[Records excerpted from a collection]
■ ■ ■
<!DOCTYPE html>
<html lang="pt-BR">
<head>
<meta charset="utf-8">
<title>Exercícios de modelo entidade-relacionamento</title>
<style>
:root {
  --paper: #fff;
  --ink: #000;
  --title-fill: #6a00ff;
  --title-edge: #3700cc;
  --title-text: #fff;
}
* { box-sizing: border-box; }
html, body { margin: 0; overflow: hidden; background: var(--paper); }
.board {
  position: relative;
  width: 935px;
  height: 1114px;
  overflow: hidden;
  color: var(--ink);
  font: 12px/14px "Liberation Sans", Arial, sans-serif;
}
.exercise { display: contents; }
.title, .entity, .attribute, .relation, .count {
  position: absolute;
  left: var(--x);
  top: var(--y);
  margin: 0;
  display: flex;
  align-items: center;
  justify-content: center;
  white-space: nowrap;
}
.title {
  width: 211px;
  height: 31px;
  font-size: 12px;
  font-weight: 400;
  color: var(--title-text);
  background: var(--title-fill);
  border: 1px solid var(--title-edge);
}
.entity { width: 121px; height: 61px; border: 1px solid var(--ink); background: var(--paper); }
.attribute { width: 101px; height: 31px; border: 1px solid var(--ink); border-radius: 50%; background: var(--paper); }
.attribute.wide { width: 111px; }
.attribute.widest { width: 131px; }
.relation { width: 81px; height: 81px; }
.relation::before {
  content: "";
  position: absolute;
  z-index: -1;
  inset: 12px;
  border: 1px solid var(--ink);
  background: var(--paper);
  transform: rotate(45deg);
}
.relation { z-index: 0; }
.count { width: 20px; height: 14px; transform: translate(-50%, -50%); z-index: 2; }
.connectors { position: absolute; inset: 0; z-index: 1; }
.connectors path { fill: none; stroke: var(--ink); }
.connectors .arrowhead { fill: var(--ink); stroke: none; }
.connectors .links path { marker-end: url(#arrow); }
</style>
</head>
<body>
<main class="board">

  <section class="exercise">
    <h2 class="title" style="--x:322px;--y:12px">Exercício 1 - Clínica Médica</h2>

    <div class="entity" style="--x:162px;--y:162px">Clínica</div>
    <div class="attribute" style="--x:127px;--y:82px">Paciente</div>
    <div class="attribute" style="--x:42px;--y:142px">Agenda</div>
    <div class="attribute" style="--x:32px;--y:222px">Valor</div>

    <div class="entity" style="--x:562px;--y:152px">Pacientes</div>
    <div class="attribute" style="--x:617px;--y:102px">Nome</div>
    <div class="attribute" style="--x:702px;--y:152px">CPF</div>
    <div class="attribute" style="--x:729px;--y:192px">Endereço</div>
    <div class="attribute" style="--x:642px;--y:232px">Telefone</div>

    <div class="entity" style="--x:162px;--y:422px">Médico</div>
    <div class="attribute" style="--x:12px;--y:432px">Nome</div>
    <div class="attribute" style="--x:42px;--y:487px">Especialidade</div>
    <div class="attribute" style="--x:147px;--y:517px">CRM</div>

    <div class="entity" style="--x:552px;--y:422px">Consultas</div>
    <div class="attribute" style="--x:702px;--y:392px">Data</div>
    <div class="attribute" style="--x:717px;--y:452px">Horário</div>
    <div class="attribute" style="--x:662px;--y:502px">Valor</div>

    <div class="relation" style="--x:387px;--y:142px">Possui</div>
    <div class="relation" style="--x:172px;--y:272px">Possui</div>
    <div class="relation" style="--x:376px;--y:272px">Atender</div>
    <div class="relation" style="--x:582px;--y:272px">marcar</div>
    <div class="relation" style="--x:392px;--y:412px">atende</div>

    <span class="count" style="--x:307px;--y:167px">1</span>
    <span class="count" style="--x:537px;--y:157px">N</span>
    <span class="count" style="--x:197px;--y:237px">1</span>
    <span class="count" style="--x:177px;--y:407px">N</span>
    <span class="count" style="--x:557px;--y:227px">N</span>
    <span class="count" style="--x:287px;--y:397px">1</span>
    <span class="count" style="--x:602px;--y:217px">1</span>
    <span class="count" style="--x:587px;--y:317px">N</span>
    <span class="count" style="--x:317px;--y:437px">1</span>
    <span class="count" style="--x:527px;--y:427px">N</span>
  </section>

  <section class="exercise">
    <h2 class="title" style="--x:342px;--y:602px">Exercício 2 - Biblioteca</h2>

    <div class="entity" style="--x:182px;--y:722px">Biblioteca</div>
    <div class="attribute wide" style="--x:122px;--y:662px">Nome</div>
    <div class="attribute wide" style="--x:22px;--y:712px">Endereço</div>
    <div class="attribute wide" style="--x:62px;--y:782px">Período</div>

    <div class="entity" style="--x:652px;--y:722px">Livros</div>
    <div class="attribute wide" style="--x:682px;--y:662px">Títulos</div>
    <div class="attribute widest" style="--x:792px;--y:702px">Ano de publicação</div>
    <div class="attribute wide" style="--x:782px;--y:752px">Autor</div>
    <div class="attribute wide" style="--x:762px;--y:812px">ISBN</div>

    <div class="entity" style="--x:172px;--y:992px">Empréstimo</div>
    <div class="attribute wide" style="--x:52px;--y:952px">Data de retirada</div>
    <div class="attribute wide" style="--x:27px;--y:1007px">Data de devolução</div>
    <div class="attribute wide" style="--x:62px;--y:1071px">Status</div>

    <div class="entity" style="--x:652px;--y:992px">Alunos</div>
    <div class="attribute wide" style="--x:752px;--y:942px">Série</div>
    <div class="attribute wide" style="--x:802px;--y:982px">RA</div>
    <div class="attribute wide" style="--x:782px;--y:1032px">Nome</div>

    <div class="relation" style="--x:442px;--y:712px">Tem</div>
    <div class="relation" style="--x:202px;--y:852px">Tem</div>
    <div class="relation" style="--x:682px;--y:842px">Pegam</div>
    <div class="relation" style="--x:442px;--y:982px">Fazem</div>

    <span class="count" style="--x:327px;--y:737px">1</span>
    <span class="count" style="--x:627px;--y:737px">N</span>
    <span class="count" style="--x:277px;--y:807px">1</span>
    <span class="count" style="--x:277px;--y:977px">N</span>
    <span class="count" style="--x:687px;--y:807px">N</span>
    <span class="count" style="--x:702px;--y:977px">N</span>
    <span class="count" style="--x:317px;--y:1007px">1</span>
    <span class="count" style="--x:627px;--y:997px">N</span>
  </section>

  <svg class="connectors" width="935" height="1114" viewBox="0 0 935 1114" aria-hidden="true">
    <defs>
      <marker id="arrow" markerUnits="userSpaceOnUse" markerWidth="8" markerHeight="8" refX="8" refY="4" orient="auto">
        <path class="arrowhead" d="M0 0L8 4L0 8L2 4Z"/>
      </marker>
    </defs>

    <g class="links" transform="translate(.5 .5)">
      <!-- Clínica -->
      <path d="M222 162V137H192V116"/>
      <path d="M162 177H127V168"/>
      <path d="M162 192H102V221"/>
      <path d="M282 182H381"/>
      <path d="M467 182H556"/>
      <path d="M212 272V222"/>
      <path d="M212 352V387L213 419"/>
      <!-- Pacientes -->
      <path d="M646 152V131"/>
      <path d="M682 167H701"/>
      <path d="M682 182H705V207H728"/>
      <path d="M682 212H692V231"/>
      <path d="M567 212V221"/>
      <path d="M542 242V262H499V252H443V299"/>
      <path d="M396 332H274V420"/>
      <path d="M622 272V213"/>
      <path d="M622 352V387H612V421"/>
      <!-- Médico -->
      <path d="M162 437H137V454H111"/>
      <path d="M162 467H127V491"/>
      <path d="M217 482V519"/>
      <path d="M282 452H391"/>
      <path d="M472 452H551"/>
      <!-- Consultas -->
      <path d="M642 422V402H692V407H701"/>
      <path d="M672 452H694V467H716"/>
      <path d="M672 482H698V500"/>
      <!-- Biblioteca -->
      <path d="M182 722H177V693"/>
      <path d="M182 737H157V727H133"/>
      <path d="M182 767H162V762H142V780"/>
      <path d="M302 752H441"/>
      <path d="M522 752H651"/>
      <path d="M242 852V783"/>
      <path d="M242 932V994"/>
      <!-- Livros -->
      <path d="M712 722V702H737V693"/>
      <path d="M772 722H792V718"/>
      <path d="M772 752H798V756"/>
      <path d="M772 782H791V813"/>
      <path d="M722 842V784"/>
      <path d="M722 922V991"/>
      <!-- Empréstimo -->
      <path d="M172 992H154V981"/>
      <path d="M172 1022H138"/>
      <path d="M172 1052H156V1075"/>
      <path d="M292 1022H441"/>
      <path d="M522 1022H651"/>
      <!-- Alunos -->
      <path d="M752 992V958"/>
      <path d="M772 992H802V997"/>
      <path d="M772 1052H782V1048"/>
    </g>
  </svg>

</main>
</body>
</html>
■ ■ ■
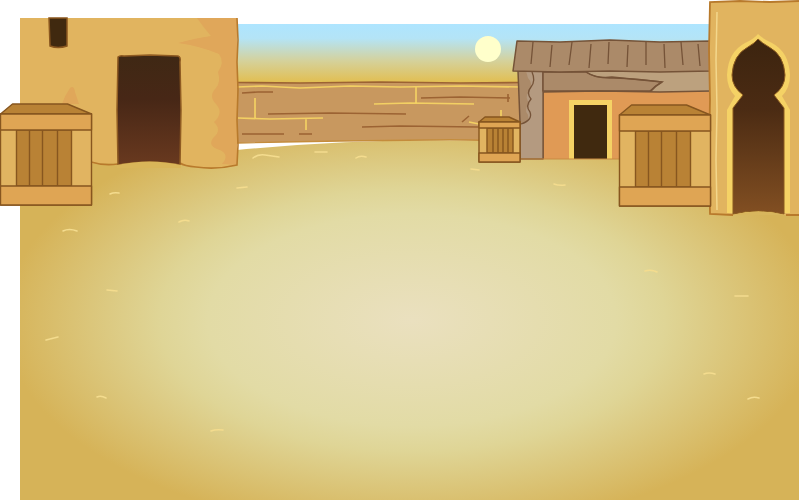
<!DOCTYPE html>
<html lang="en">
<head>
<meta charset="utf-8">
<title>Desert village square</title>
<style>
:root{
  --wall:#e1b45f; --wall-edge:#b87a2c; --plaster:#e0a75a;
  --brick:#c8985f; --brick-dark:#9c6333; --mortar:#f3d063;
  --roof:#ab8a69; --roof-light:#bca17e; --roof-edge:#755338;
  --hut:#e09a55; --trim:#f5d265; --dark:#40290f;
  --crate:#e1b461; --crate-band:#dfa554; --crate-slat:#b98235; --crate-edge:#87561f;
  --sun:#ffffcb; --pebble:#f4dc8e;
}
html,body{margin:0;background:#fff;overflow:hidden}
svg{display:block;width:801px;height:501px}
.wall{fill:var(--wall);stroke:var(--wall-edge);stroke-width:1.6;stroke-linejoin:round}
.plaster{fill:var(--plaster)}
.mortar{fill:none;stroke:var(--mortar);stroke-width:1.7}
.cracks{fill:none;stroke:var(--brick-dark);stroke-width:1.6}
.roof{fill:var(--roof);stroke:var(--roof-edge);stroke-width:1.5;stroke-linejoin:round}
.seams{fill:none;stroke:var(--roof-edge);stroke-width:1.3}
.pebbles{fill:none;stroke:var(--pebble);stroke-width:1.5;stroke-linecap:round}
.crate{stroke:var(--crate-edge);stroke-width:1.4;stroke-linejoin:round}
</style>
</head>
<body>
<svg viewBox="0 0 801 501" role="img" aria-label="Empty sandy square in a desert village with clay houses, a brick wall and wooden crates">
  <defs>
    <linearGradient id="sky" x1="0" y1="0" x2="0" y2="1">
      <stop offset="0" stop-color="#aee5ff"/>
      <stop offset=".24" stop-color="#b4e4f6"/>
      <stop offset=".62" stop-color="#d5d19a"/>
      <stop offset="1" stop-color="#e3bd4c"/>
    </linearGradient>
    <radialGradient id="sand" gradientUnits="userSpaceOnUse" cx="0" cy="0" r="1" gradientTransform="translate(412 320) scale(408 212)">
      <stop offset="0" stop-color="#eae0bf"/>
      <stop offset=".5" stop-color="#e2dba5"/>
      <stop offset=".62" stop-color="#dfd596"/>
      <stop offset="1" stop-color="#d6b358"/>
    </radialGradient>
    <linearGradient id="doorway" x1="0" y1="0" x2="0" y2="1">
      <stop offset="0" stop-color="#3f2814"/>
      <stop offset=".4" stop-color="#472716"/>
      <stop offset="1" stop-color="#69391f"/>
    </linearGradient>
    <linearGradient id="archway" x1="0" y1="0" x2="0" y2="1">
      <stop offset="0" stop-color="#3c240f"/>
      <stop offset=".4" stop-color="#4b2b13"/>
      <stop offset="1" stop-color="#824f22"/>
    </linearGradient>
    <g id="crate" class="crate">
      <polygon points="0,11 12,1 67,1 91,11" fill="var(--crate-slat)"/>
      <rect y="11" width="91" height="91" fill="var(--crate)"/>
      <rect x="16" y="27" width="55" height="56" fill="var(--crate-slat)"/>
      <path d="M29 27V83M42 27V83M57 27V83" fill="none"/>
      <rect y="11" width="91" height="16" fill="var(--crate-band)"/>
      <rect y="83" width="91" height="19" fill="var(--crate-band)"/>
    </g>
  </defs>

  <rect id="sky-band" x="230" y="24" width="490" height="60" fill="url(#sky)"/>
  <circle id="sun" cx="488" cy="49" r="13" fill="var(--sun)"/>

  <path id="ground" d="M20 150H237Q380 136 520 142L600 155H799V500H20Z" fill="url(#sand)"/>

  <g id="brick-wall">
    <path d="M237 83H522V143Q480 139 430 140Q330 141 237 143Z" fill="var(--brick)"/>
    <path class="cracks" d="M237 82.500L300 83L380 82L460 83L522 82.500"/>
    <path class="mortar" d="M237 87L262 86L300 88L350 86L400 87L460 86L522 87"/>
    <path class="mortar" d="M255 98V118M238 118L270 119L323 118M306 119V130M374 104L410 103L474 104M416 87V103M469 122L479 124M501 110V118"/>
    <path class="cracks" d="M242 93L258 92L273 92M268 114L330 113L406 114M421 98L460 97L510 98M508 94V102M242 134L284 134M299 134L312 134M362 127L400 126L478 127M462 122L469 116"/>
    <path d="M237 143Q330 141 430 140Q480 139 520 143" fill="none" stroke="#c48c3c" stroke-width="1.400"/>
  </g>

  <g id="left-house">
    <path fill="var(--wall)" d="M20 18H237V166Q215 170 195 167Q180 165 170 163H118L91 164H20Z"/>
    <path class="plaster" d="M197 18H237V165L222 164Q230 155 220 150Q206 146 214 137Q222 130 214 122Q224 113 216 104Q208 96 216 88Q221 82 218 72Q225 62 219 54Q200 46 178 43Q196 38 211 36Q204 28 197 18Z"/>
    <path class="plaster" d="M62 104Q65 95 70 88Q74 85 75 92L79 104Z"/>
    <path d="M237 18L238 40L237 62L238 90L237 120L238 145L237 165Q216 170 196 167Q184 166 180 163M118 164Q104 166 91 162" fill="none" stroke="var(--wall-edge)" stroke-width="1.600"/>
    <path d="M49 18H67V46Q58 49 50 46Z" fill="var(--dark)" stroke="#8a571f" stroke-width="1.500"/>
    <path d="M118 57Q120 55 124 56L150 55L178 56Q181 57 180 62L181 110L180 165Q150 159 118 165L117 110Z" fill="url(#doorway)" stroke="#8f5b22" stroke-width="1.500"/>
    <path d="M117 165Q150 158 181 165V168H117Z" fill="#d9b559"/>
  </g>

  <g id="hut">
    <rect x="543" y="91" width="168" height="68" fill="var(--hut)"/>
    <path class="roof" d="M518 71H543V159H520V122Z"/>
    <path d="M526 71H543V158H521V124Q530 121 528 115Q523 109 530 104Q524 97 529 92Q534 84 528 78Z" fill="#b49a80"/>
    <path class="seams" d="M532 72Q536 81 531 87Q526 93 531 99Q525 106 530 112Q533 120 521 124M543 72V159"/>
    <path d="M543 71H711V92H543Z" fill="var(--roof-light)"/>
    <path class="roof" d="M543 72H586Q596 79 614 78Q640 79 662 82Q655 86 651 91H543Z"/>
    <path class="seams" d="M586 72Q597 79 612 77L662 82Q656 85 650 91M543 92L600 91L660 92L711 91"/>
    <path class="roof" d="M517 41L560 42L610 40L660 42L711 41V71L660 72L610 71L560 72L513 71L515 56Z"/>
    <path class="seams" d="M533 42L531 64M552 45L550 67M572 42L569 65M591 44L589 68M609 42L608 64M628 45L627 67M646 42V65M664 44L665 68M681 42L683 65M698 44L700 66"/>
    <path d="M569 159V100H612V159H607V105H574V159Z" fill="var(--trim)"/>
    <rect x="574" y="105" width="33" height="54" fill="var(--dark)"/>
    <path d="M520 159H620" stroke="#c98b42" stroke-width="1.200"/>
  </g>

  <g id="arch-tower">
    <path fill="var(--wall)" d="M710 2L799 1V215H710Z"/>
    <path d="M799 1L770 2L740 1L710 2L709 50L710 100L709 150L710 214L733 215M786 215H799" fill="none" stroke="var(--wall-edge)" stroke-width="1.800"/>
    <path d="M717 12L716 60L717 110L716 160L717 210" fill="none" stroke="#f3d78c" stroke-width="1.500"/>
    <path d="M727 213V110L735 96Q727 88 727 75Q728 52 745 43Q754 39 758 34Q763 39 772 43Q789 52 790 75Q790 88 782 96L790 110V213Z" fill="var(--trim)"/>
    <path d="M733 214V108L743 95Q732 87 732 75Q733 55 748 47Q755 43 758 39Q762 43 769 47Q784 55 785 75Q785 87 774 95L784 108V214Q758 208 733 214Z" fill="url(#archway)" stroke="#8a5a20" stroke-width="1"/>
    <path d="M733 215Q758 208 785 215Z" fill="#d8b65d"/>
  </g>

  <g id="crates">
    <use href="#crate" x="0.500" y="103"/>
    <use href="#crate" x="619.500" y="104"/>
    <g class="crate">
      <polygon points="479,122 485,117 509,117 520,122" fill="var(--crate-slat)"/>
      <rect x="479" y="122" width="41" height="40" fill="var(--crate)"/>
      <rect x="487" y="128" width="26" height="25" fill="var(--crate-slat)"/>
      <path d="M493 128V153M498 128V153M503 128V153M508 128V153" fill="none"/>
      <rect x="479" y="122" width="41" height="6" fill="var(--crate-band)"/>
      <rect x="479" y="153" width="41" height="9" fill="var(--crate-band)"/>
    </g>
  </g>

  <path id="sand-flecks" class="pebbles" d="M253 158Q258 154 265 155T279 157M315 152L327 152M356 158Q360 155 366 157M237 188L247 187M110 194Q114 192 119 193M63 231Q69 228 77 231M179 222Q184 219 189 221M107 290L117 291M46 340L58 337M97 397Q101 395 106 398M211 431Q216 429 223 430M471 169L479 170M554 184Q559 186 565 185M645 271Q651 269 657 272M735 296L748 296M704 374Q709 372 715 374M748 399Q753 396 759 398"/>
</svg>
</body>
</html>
■ ■ ■
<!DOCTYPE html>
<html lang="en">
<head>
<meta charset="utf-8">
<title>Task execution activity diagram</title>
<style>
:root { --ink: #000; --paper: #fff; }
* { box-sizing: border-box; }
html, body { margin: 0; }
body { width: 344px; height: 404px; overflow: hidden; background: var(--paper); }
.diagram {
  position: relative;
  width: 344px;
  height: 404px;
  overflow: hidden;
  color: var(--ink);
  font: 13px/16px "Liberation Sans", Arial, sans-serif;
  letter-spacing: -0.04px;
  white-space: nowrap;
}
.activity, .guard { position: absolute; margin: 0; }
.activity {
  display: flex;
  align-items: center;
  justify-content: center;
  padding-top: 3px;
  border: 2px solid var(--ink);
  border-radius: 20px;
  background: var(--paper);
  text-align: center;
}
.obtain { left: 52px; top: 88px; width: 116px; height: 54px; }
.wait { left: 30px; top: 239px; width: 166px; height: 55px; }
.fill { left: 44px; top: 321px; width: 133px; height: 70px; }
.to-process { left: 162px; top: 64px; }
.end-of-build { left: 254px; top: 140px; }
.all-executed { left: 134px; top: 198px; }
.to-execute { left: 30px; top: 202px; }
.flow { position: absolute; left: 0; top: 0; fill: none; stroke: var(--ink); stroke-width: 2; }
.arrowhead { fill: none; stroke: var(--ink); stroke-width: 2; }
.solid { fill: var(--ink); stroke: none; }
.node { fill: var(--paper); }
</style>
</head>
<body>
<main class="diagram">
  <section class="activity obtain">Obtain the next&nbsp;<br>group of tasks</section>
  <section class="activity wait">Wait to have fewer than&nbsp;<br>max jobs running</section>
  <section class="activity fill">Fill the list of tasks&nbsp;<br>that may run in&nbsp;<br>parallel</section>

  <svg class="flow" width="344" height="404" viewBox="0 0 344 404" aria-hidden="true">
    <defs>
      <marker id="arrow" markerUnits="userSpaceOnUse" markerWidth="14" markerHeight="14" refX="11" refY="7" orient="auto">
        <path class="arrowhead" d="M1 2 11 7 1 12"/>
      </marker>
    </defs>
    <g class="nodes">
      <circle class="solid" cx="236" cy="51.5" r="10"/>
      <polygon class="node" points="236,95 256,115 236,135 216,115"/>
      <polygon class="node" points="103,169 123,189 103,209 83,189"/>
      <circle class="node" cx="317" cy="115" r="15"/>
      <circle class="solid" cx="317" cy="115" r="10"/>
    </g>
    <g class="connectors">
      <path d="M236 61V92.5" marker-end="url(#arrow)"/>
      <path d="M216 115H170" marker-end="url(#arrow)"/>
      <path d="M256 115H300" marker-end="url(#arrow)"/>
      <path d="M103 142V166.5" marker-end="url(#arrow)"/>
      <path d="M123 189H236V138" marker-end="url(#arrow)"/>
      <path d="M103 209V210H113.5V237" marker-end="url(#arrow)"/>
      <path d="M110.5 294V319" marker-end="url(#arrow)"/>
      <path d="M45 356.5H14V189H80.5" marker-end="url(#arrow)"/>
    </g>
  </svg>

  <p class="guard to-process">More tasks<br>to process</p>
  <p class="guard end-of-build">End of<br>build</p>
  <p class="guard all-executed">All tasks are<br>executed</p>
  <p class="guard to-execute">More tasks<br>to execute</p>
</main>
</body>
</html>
■ ■ ■
◆ **WHAT YOU ARE ASKED TO DO**
Copy each line of the data that contains the word "pebbles", leaving the other lines out.

◆ **COMPLETED TASK**
.pebbles{fill:none;stroke:var(--pebble);stroke-width:1.5;stroke-linecap:round}
  <path id="sand-flecks" class="pebbles" d="M253 158Q258 154 265 155T279 157M315 152L327 152M356 158Q360 155 366 157M237 188L247 187M110 194Q114 192 119 193M63 231Q69 228 77 231M179 222Q184 219 189 221M107 290L117 291M46 340L58 337M97 397Q101 395 106 398M211 431Q216 429 223 430M471 169L479 170M554 184Q559 186 565 185M645 271Q651 269 657 272M735 296L748 296M704 374Q709 372 715 374M748 399Q753 396 759 398"/>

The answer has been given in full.